═════ THE DATA ═════
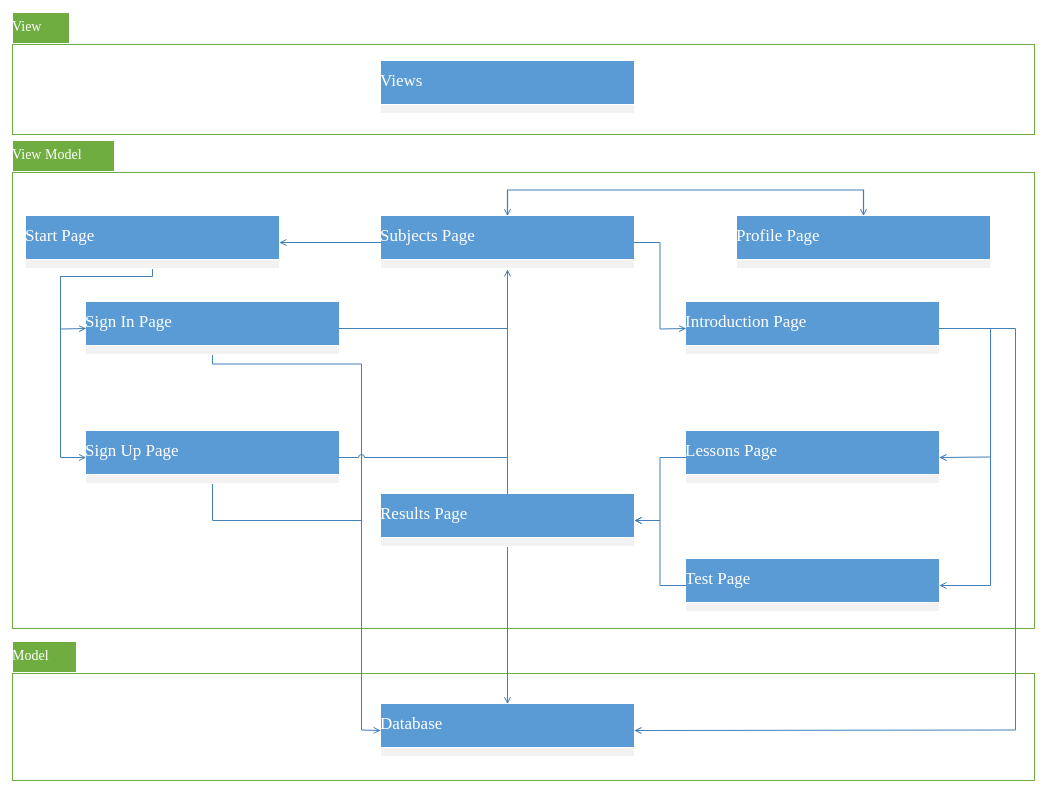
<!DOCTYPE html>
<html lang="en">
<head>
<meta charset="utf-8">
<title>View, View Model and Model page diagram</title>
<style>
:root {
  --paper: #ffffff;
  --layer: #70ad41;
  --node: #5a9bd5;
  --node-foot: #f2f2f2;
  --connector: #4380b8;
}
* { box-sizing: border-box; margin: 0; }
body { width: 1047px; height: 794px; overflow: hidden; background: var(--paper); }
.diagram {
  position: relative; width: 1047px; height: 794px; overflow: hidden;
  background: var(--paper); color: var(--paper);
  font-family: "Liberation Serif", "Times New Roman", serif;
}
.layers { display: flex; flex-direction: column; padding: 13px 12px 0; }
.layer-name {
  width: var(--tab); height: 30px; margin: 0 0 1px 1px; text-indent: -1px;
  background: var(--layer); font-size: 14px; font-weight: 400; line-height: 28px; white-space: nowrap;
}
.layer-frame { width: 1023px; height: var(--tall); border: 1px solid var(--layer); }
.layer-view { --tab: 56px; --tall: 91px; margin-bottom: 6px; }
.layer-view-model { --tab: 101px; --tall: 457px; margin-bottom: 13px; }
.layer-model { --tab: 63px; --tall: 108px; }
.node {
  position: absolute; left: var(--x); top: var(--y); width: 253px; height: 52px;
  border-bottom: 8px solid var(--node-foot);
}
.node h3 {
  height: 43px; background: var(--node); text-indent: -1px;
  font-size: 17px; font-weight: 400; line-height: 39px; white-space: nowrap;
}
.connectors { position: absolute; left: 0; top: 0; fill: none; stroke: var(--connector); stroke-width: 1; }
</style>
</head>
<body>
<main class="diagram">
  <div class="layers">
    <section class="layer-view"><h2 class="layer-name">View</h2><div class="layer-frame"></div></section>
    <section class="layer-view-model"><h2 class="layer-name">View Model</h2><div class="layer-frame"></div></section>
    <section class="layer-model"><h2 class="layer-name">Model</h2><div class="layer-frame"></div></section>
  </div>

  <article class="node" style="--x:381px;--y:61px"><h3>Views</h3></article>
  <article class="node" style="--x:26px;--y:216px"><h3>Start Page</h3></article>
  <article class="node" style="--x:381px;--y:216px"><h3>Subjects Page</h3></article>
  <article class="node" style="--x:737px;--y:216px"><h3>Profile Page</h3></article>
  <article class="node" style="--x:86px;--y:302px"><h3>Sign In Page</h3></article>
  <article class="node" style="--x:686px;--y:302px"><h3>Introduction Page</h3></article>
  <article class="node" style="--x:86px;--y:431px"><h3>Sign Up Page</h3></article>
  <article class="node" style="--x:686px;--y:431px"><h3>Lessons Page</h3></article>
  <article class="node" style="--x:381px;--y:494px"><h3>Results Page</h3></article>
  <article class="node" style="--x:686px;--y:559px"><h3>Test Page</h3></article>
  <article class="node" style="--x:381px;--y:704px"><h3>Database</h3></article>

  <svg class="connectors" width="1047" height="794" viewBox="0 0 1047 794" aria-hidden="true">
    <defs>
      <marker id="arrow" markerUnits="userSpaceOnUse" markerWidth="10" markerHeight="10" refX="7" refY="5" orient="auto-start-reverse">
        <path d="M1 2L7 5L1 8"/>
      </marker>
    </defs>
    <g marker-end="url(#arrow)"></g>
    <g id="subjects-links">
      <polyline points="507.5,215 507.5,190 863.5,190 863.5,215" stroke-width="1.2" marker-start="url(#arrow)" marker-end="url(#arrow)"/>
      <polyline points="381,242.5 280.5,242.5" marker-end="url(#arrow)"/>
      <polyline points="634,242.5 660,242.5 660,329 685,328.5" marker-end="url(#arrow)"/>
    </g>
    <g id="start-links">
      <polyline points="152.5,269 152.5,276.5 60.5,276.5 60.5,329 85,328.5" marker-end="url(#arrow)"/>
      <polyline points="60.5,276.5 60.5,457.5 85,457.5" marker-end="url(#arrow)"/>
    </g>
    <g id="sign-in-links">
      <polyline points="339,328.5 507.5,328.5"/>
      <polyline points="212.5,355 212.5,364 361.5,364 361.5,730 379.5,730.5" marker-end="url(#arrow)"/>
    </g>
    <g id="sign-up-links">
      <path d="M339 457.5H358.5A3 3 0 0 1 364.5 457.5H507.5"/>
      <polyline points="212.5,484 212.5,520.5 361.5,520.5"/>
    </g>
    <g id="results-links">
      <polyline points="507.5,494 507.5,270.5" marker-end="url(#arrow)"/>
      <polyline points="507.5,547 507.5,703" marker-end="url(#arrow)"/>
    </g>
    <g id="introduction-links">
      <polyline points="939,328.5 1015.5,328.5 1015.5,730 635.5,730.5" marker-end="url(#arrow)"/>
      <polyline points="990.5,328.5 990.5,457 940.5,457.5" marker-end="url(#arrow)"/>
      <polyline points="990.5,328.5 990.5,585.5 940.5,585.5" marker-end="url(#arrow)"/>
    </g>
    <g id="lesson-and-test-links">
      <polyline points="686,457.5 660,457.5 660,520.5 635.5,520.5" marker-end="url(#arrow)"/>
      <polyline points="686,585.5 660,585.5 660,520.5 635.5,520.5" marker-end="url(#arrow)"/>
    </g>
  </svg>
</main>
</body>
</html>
═════
== YOUR GOAL ==
Set down the entries above word for word, but drop any image.

== SOLVED EXERCISE ==
<!DOCTYPE html>
<html lang="en">
<head>
<meta charset="utf-8">
<title>View, View Model and Model page diagram</title>
<style>
:root {
  --paper: #ffffff;
  --layer: #70ad41;
  --node: #5a9bd5;
  --node-foot: #f2f2f2;
  --connector: #4380b8;
}
* { box-sizing: border-box; margin: 0; }
body { width: 1047px; height: 794px; overflow: hidden; background: var(--paper); }
.diagram {
  position: relative; width: 1047px; height: 794px; overflow: hidden;
  background: var(--paper); color: var(--paper);
  font-family: "Liberation Serif", "Times New Roman", serif;
}
.layers { display: flex; flex-direction: column; padding: 13px 12px 0; }
.layer-name {
  width: var(--tab); height: 30px; margin: 0 0 1px 1px; text-indent: -1px;
  background: var(--layer); font-size: 14px; font-weight: 400; line-height: 28px; white-space: nowrap;
}
.layer-frame { width: 1023px; height: var(--tall); border: 1px solid var(--layer); }
.layer-view { --tab: 56px; --tall: 91px; margin-bottom: 6px; }
.layer-view-model { --tab: 101px; --tall: 457px; margin-bottom: 13px; }
.layer-model { --tab: 63px; --tall: 108px; }
.node {
  position: absolute; left: var(--x); top: var(--y); width: 253px; height: 52px;
  border-bottom: 8px solid var(--node-foot);
}
.node h3 {
  height: 43px; background: var(--node); text-indent: -1px;
  font-size: 17px; font-weight: 400; line-height: 39px; white-space: nowrap;
}
.connectors { position: absolute; left: 0; top: 0; fill: none; stroke: var(--connector); stroke-width: 1; }
</style>
</head>
<body>
<main class="diagram">
  <div class="layers">
    <section class="layer-view"><h2 class="layer-name">View</h2><div class="layer-frame"></div></section>
    <section class="layer-view-model"><h2 class="layer-name">View Model</h2><div class="layer-frame"></div></section>
    <section class="layer-model"><h2 class="layer-name">Model</h2><div class="layer-frame"></div></section>
  </div>

  <article class="node" style="--x:381px;--y:61px"><h3>Views</h3></article>
  <article class="node" style="--x:26px;--y:216px"><h3>Start Page</h3></article>
  <article class="node" style="--x:381px;--y:216px"><h3>Subjects Page</h3></article>
  <article class="node" style="--x:737px;--y:216px"><h3>Profile Page</h3></article>
  <article class="node" style="--x:86px;--y:302px"><h3>Sign In Page</h3></article>
  <article class="node" style="--x:686px;--y:302px"><h3>Introduction Page</h3></article>
  <article class="node" style="--x:86px;--y:431px"><h3>Sign Up Page</h3></article>
  <article class="node" style="--x:686px;--y:431px"><h3>Lessons Page</h3></article>
  <article class="node" style="--x:381px;--y:494px"><h3>Results Page</h3></article>
  <article class="node" style="--x:686px;--y:559px"><h3>Test Page</h3></article>
  <article class="node" style="--x:381px;--y:704px"><h3>Database</h3></article>

  <svg class="connectors" width="1047" height="794" viewBox="0 0 1047 794" aria-hidden="true">
    <defs>
      <marker id="arrow" markerUnits="userSpaceOnUse" markerWidth="10" markerHeight="10" refX="7" refY="5" orient="auto-start-reverse">
        <path d="M1 2L7 5L1 8"/>
      </marker>
    </defs>
    <g marker-end="url(#arrow)"></g>
    <g id="subjects-links">
      <polyline points="507.5,215 507.5,190 863.5,190 863.5,215" stroke-width="1.2" marker-start="url(#arrow)" marker-end="url(#arrow)"/>
      <polyline points="381,242.5 280.5,242.5" marker-end="url(#arrow)"/>
      <polyline points="634,242.5 660,242.5 660,329 685,328.5" marker-end="url(#arrow)"/>
    </g>
    <g id="start-links">
      <polyline points="152.5,269 152.5,276.5 60.5,276.5 60.5,329 85,328.5" marker-end="url(#arrow)"/>
      <polyline points="60.5,276.5 60.5,457.5 85,457.5" marker-end="url(#arrow)"/>
    </g>
    <g id="sign-in-links">
      <polyline points="339,328.5 507.5,328.5"/>
      <polyline points="212.5,355 212.5,364 361.5,364 361.5,730 379.5,730.5" marker-end="url(#arrow)"/>
    </g>
    <g id="sign-up-links">
      <path d="M339 457.5H358.5A3 3 0 0 1 364.5 457.5H507.5"/>
      <polyline points="212.5,484 212.5,520.5 361.5,520.5"/>
    </g>
    <g id="results-links">
      <polyline points="507.5,494 507.5,270.5" marker-end="url(#arrow)"/>
      <polyline points="507.5,547 507.5,703" marker-end="url(#arrow)"/>
    </g>
    <g id="introduction-links">
      <polyline points="939,328.5 1015.5,328.5 1015.5,730 635.5,730.5" marker-end="url(#arrow)"/>
      <polyline points="990.5,328.5 990.5,457 940.5,457.5" marker-end="url(#arrow)"/>
      <polyline points="990.5,328.5 990.5,585.5 940.5,585.5" marker-end="url(#arrow)"/>
    </g>
    <g id="lesson-and-test-links">
      <polyline points="686,457.5 660,457.5 660,520.5 635.5,520.5" marker-end="url(#arrow)"/>
      <polyline points="686,585.5 660,585.5 660,520.5 635.5,520.5" marker-end="url(#arrow)"/>
    </g>
  </svg>
</main>
</body>
</html>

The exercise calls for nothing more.